The ACC is the Asian Culture Club at Okemos High School. The organization brings all races together and volunteered in the Chinese New Year celebration at Meridian Mall. Although the organization’s members are just high schoolers, they bring positive energy to their high school and to the community by welcoming everyone together for equality, and learning about one another. Gaelin Zhao is the president of the Asian Culture Club and is currently a junior at Okemos High School. Since joining ACC his freshman year, he’s enjoying being a part of the organization.
The high school band battled giant speakers that were blasting music. The gym was full of students and parents watching in anticipation, cheering for their favorite teams. It was the championship game of the 50th floor hockey season at East Lansing High School. ELHS finished its annual, six-week floor hockey season March 26. Tom Cleary said that floor hockey is a long-standing tradition that has lasted more than 50 years. He has been involved in the annual event for the last 30 years.
While the MSU community works to heal from sexual assaults by Larry Nassar, students and faculty alike are looking for a person to bring about change, hope, and a new way of life for the university. MSU sophomore and Nassar survivor Kat Ebert, said she hopes to do exactly that. “Yes, it was horrible. “But, I feel like it has helped me find my calling. I want to help other people, and I’ll do whatever it takes.”
— Kat Ebert
Ebert said counseling resources on campus are very limited, especially now that demand has become so high.
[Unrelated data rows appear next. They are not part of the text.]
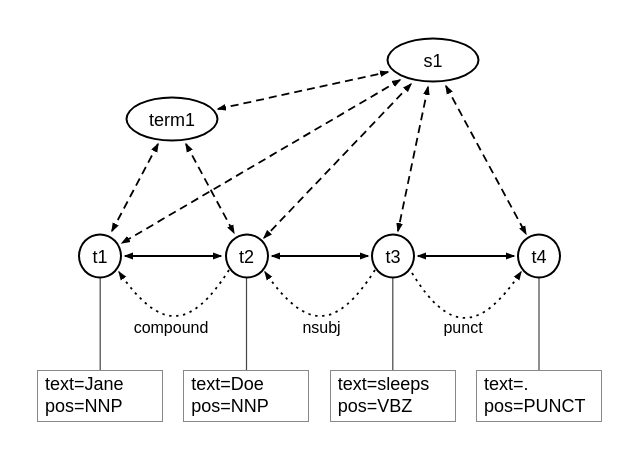
<!DOCTYPE html>
<html lang="en">
<head>
<meta charset="utf-8">
<title>Sentence annotation graph</title>
<style>
:root { --ink: #000; --paper: #fff; --rule: #888; --stem: #444; }
* { box-sizing: border-box; }
html, body { margin: 0; overflow: hidden; }
.graph {
  position: relative; width: 640px; height: 459px; overflow: hidden;
  background: var(--paper); color: var(--ink);
  font: 18px/22px "Liberation Sans", Arial, sans-serif;
}
.edges { position: absolute; inset: 0; }
.edges path, .edges line { fill: none; stroke: var(--ink); stroke-width: 1.8; }
.edges .arrowhead { fill: var(--ink); stroke: none; }
.edges .stems line { stroke: var(--stem); stroke-width: 1.2; }
.edges .spans line { stroke-dasharray: 8 5; }
.edges .dependencies path { stroke-dasharray: 2.4 4.6; }
.node {
  position: absolute; left: var(--x); top: var(--y); width: 44px; height: 45px;
  transform: translate(-50%, -50%);
  display: flex; align-items: center; justify-content: center;
  border: 2px solid var(--ink); border-radius: 50%; background: var(--paper);
}
.node.wide { width: 93px; height: 45px; }
.relation {
  position: absolute; left: var(--x); top: 328px; transform: translate(-50%, -50%);
  font-size: 16px; line-height: 20px;
}
.features {
  position: absolute; left: 37px; top: 370px; width: 565px;
  display: flex; justify-content: space-between;
}
.feature {
  width: 126px; height: 52px; padding: 2px 7px; border: 1px solid var(--rule);
  background: var(--paper); white-space: nowrap;
}
.feature div { height: 22px; }
</style>
</head>
<body>
<main class="graph">
  <svg class="edges" width="640" height="459" viewBox="0 0 640 459" aria-hidden="true">
    <defs>
      <marker id="arrow" markerUnits="userSpaceOnUse" markerWidth="10" markerHeight="8" refX="8" refY="4" orient="auto-start-reverse">
        <polygon class="arrowhead" points="0,0.6 9.5,4 0,7.4"/>
      </marker>
    </defs>
    <g class="stems">
      <line x1="100.2" y1="277" x2="100.2" y2="371"/>
      <line x1="246.5" y1="277" x2="246.5" y2="371"/>
      <line x1="392.8" y1="277" x2="392.8" y2="371"/>
      <line x1="539" y1="277" x2="539" y2="371"/>
    </g>
    <g class="spans" marker-start="url(#arrow)" marker-end="url(#arrow)">
      <line x1="218" y1="109" x2="388" y2="72"/>
      <line x1="158" y1="144" x2="112" y2="231"/>
      <line x1="186" y1="144" x2="234" y2="233"/>
      <line x1="400" y1="80" x2="122" y2="243"/>
      <line x1="411" y1="84" x2="264" y2="238"/>
      <line x1="428" y1="87" x2="398" y2="231"/>
      <line x1="446" y1="86" x2="526" y2="234"/>
    </g>
    <g class="sequence" marker-start="url(#arrow)" marker-end="url(#arrow)">
      <line x1="125" y1="256" x2="221" y2="256"/>
      <line x1="272" y1="256" x2="368" y2="256"/>
      <line x1="418" y1="256" x2="514" y2="256"/>
    </g>
    <g class="dependencies" marker-end="url(#arrow)">
      <path d="M229 270C190 331 160 331 119 272"/>
      <path d="M375 270C336 331 306 331 265 272"/>
      <path d="M412 273C449 333 480 333 521 272"/>
    </g>
  </svg>

  <div class="node wide" style="--x:433px;--y:60px">s1</div>
  <div class="node wide" style="--x:172px;--y:119px">term1</div>
  <div class="node" style="--x:100px;--y:256px">t1</div>
  <div class="node" style="--x:246.5px;--y:256px">t2</div>
  <div class="node" style="--x:393px;--y:256px">t3</div>
  <div class="node" style="--x:539px;--y:256px">t4</div>

  <div class="relation" style="--x:171px">compound</div>
  <div class="relation" style="--x:321.5px">nsubj</div>
  <div class="relation" style="--x:463px">punct</div>

  <section class="features">
    <div class="feature"><div>text=Jane</div><div>pos=NNP</div></div>
    <div class="feature"><div>text=Doe</div><div>pos=NNP</div></div>
    <div class="feature"><div>text=sleeps</div><div>pos=VBZ</div></div>
    <div class="feature"><div>text=.</div><div>pos=PUNCT</div></div>
  </section>
</main>
</body>
</html>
Lansing area students had an opportunity to display their artwork and hopefully win awards for their outstanding efforts. The Michigan State University Federal Credit Union, The Capital Area Women’s Lifestyle Magazine and The M3 Group hosted this event.
On a morning where members of the MSU community they thought they would be a part of a conversation, they ended up in a crowd outside. Inside the Hannah Administration building, the Board of Trustees were making decisions that didn’t sit well with many.
It’s no secret that families who share neighborhoods with students from a major university face unique circumstances. In the city of East Lansing, permanent residents often find themselves living in close proximity with students who live lifestyles completely different from their own. Naturally, some frustration among permanent residents regarding the more raucous lifestyle of college students is to be expected. “If the partying didn’t go on as much as it does along M.A.C. (Avenue) I’m sure people would be very happy,” said Jim Levande, an East Lansing native. “After a big game weekend if you walk along M.A.C. you’re gonna find all kinds of empty beverage containers,” Levande said.
In the wake of Larry Nassar’s sex abuse scandal at Michigan State University, staff members, professors, and students alike are feeling the stress of a university whose future seems uncertain.
Following two major protests on campus, a state and federal investigation, and a vote of no confidence in the Board of Trustees from MSU faculty during a recent televised emergency meeting, attitudes on campus toward the university can be complicated. One professor, Dave Sheridan, feels let down. “I certainly feel troubled, I feel that MSU as an organization failed and we clearly need to do better. And so we need to all work together to makes sure we will all do better in the future,” Sheridan said.
As Michigan State University continues to confront the effects of the Larry Nassar scandal, the surrounding community weighs in on whether the fallout could damage East Lansing’s reputation. Michigan State University is experiencing faculty resignations, disciplinary action, and ongoing investigation in the wake of its association with a sexual abuse scandal involving over 250 victim reports nationally. For East Lansing, the home city of MSU, collateral damage is still being assessed. “Obviously, people are thinking about the issue,” said Kathy Schaefer, a partner with Communications and Research, Inc., a public relations firm in East Lansing. “It’s in their minds.